Jon Butterfield

Growth Consultant

Father

Hiker

Biker

Jon Butterfield

Growth Consultant

Father

Hiker

Biker

Blog Post

The 10 commandments of Product Growth

October 18, 2018 Uncategorized
  1. Thou shalt find Product-Market Fit.

In order to be able to grow your product properly, you need to understand the product and the market fit. Does your product, as it stands today really, do what it’s supposed to do? To quote Marc Andreessen “Product/Market fit means being in a good market with a product that can satisfy the market.”. If you don’t have product-market fit, you’ll never grow your product to its true potential, and it’s easy to believe you have it when you don’t.


2. Thou shalt honour thy North Star.

Your North Star Metric is a single metric that leads your product. Everything you do should influence your North Star Metric in some way. If it doesn’t, it gives you a reason to question if the tasks, features, changes, ideas, etc are really helping you move forward with your product. But make sure your North Star Metric isn’t about you. It shouldn’t be based on revenue or ratios, but on the main value point for the user.


3. Thou shalt remember to retain before you obtain.

The rookie mistake is to instantly put all your efforts into acquiring more users. More registrations mean a better product, right? Wrong. Fix the leaky bucket before you try to increase your acquisition efforts. If your users aren’t retaining, you’re throwing away value. It’s harder to get churned users to come back than acquire new ones.


4.Thou shalt discover thy Magic Moment.

At what point does a first time user have their “aha” moment within your product? Know this, and use this. This is the point the value of your product clicks for the user. Bring this to the forefront of all you do during acquiring and activating your users and you’ll find it easier to engage with them.

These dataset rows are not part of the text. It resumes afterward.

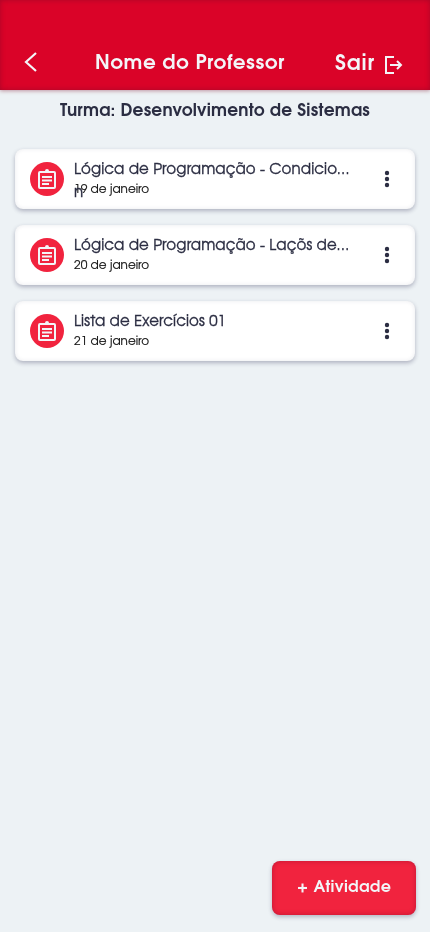
<!DOCTYPE html>
<html lang="pt-BR">
<head>
<meta charset="utf-8">
<title>Atividades da turma</title>
<style>
:root {
  --header: #da0328;
  --accent: #f1233e;
  --page: #edf2f5;
  --card: #ffffff;
  --ink: #2b2d42;
  --black: #111111;
  --light: #f3f5f8;
}
* { box-sizing: border-box; margin: 0; padding: 0; }
html, body { width: 430px; height: 932px; overflow: hidden; }
body {
  background: var(--page);
  color: var(--ink);
  font-family: "TeX Gyre Adventor", "Inter", sans-serif;
}
a { color: inherit; text-decoration: none; }
svg { display: block; fill: none; }
.screen {
  position: relative;
  width: 430px;
  height: 932px;
  overflow: hidden;
  display: flex;
  flex-direction: column;
}
.header {
  flex: none;
  height: 90px;
  padding: 50px 27px 0 24px;
  display: grid;
  grid-template-columns: 14px 1fr 68px;
  background: var(--header);
  color: var(--light);
  box-shadow: 0 1px 4px rgba(120, 0, 30, .4), inset 0 0 5px rgba(90, 10, 40, .4);
}
.back { padding-top: 2px; }
.teacher {
  padding-left: 57px;
  font-size: 20px;
  line-height: 28px;
  letter-spacing: .5px;
  white-space: nowrap;
}
.logout {
  display: flex;
  justify-content: space-between;
  font-size: 21px;
  font-weight: 700;
  line-height: 28px;
  letter-spacing: .9px;
}
.logout svg { margin-top: 5px; }
.class-name {
  flex: none;
  height: 59px;
  padding-top: 9px;
  font-size: 17px;
  line-height: 24px;
  letter-spacing: .2px;
  text-align: center;
  white-space: nowrap;
}
.activities {
  display: flex;
  flex-direction: column;
  gap: 16px;
  padding: 0 15px;
  list-style: none;
}
.activity {
  height: 60px;
  padding: 0 15px;
  display: grid;
  grid-template-columns: 34px 1fr 24px;
  column-gap: 10px;
  align-items: center;
  background: var(--card);
  border-radius: 8px;
  box-shadow: 0 2px 4px rgba(43, 45, 80, .32), inset 0 0 4px rgba(43, 45, 80, .1);
}
.badge {
  width: 34px;
  height: 34px;
  border-radius: 50%;
  background: var(--accent);
  display: grid;
  place-items: center;
}
.details { position: relative; white-space: nowrap; }
.details h3 {
  font-size: 15px;
  font-weight: 400;
  line-height: 22px;
  letter-spacing: .1px;
  -webkit-text-stroke: .35px var(--ink);
}
.details p {
  color: var(--black);
  font-size: 12px;
  line-height: 18px;
  -webkit-text-stroke: .15px var(--black);
}
.title-overflow { position: absolute; left: 0; top: 23px; }
.more { justify-self: center; margin-right: 2px; }
.add-activity {
  position: absolute;
  left: 272px;
  top: 861px;
  width: 144px;
  height: 54px;
  display: flex;
  align-items: center;
  justify-content: center;
  padding-bottom: 2px;
  border-radius: 8px;
  background: var(--accent);
  color: var(--light);
  font-size: 16px;
  font-weight: 700;
  letter-spacing: .3px;
  white-space: nowrap;
  box-shadow: 0 2px 4px rgba(43, 45, 80, .3), inset 0 0 5px rgba(120, 0, 40, .4);
}
</style>
</head>
<body>
<svg width="0" height="0" style="position:absolute" aria-hidden="true">
  <defs>
    <symbol id="clipboard" viewBox="0 0 20 22">
      <rect x="2" y="4" width="16" height="16" rx="1" stroke="#f3f5f8" stroke-width="2"/>
      <path d="M7 5V3h1a2 2 0 0 1 4 0h1v2z" fill="#f3f5f8"/>
      <path d="M5 9h10M5 12.5h10M5 16h7" stroke="#f3f5f8" stroke-width="1.8"/>
    </symbol>
    <symbol id="dots" viewBox="0 0 6 18">
      <g fill="#2b2d42">
        <circle cx="3" cy="3" r="2.2"/>
        <circle cx="3" cy="9" r="2.2"/>
        <circle cx="3" cy="15" r="2.2"/>
      </g>
    </symbol>
  </defs>
</svg>
<main class="screen">
  <header class="header">
    <a class="back" href="#" aria-label="Voltar">
      <svg width="14" height="20" viewBox="0 0 14 20"><path d="M12 1 2 10l10 9" stroke="#f3f5f8" stroke-width="2.2"/></svg>
    </a>
    <h1 class="teacher">Nome do Professor</h1>
    <a class="logout" href="#">Sair
      <svg width="19" height="20" viewBox="0 0 19 20" aria-hidden="true"><path d="M10 2H2v16h8M6 10h11M13 6l4 4-4 4" stroke="#f3f5f8" stroke-width="2"/></svg>
    </a>
  </header>
  <h2 class="class-name">Turma: Desenvolvimento de Sistemas</h2>
  <ul class="activities">
    <li class="activity">
      <span class="badge"><svg width="20" height="22"><use href="#clipboard"/></svg></span>
      <div class="details">
        <h3>Lógica de Programação - Condicio…<span class="title-overflow">n</span></h3>
        <p>19 de janeiro</p>
      </div>
      <a class="more" href="#" aria-label="Mais opções"><svg width="6" height="18"><use href="#dots"/></svg></a>
    </li>
    <li class="activity">
      <span class="badge"><svg width="20" height="22"><use href="#clipboard"/></svg></span>
      <div class="details">
        <h3>Lógica de Programação - Laçõs de…</h3>
        <p>20 de janeiro</p>
      </div>
      <a class="more" href="#" aria-label="Mais opções"><svg width="6" height="18"><use href="#dots"/></svg></a>
    </li>
    <li class="activity">
      <span class="badge"><svg width="20" height="22"><use href="#clipboard"/></svg></span>
      <div class="details">
        <h3>Lista de Exercícios 01</h3>
        <p>21 de janeiro</p>
      </div>
      <a class="more" href="#" aria-label="Mais opções"><svg width="6" height="18"><use href="#dots"/></svg></a>
    </li>
  </ul>
  <a class="add-activity" href="#">+ Atividade</a>
</main>
</body>
</html>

5. Thou shalt activate thy user over acquire new.

Growth doesn’t end with acquiring a user. Define what an activated user is within your product, and strive towards that. It will make sure that you are correctly attributing your acquisition sources to good, quality users for your product.


6. Thou shalt not bear false witness to data.

It’s easy to get caught up with too many metrics. Analysis Paralysis can creep up on you. Make sure you understand your user flows, and with your North Star Metric, develop the main KPIs that lead to your North Star.


7. Thou shalt accept failure as a lesson.

Growth isn’t about making a few optimizations within your product here or there, it’s about constant change. You should be running A/B tests constantly within your product, experimenting with user flows, colour changes, text changes and anything else you can see will affect your North Star Metric. Not every test will work, but the failures will help guide you in the future and make the wins even more successful and who knows in the future some of those failures may need to be retested.


8. Thou shalt guide the marginals.

The product and features have all been developed from the ground up for one type of user — your whales. These are the ones who already use most of the features and are heavily engaged. This strategy keeps your whale users happy, but by focussing on your marginal users you are diversifying your client base risk. When it comes to your whale users, just a small increase in users can have huge effects on your bottom line.


9. Thou shalt utilize feature discoverability before creating.

We all have ideas. We can throw up new feature ideas for our products at any time. But feature overkill isn’t the way to win. Features need to be optimised and presented t at the correct time in the user’s journey. Look at the usage of each feature, the likelihood of it causing an effect within your product, and use that to your advantage while remembering your North Star Metric.


10. Thou shalt keep an open mind and never stop trying.

Growth never ends. It’s all about creating a reiterative process. Use your data to identify opportunities, validate the results of your tests, document and then do it all over again. What works now may not work in the future and what fails now may work in the future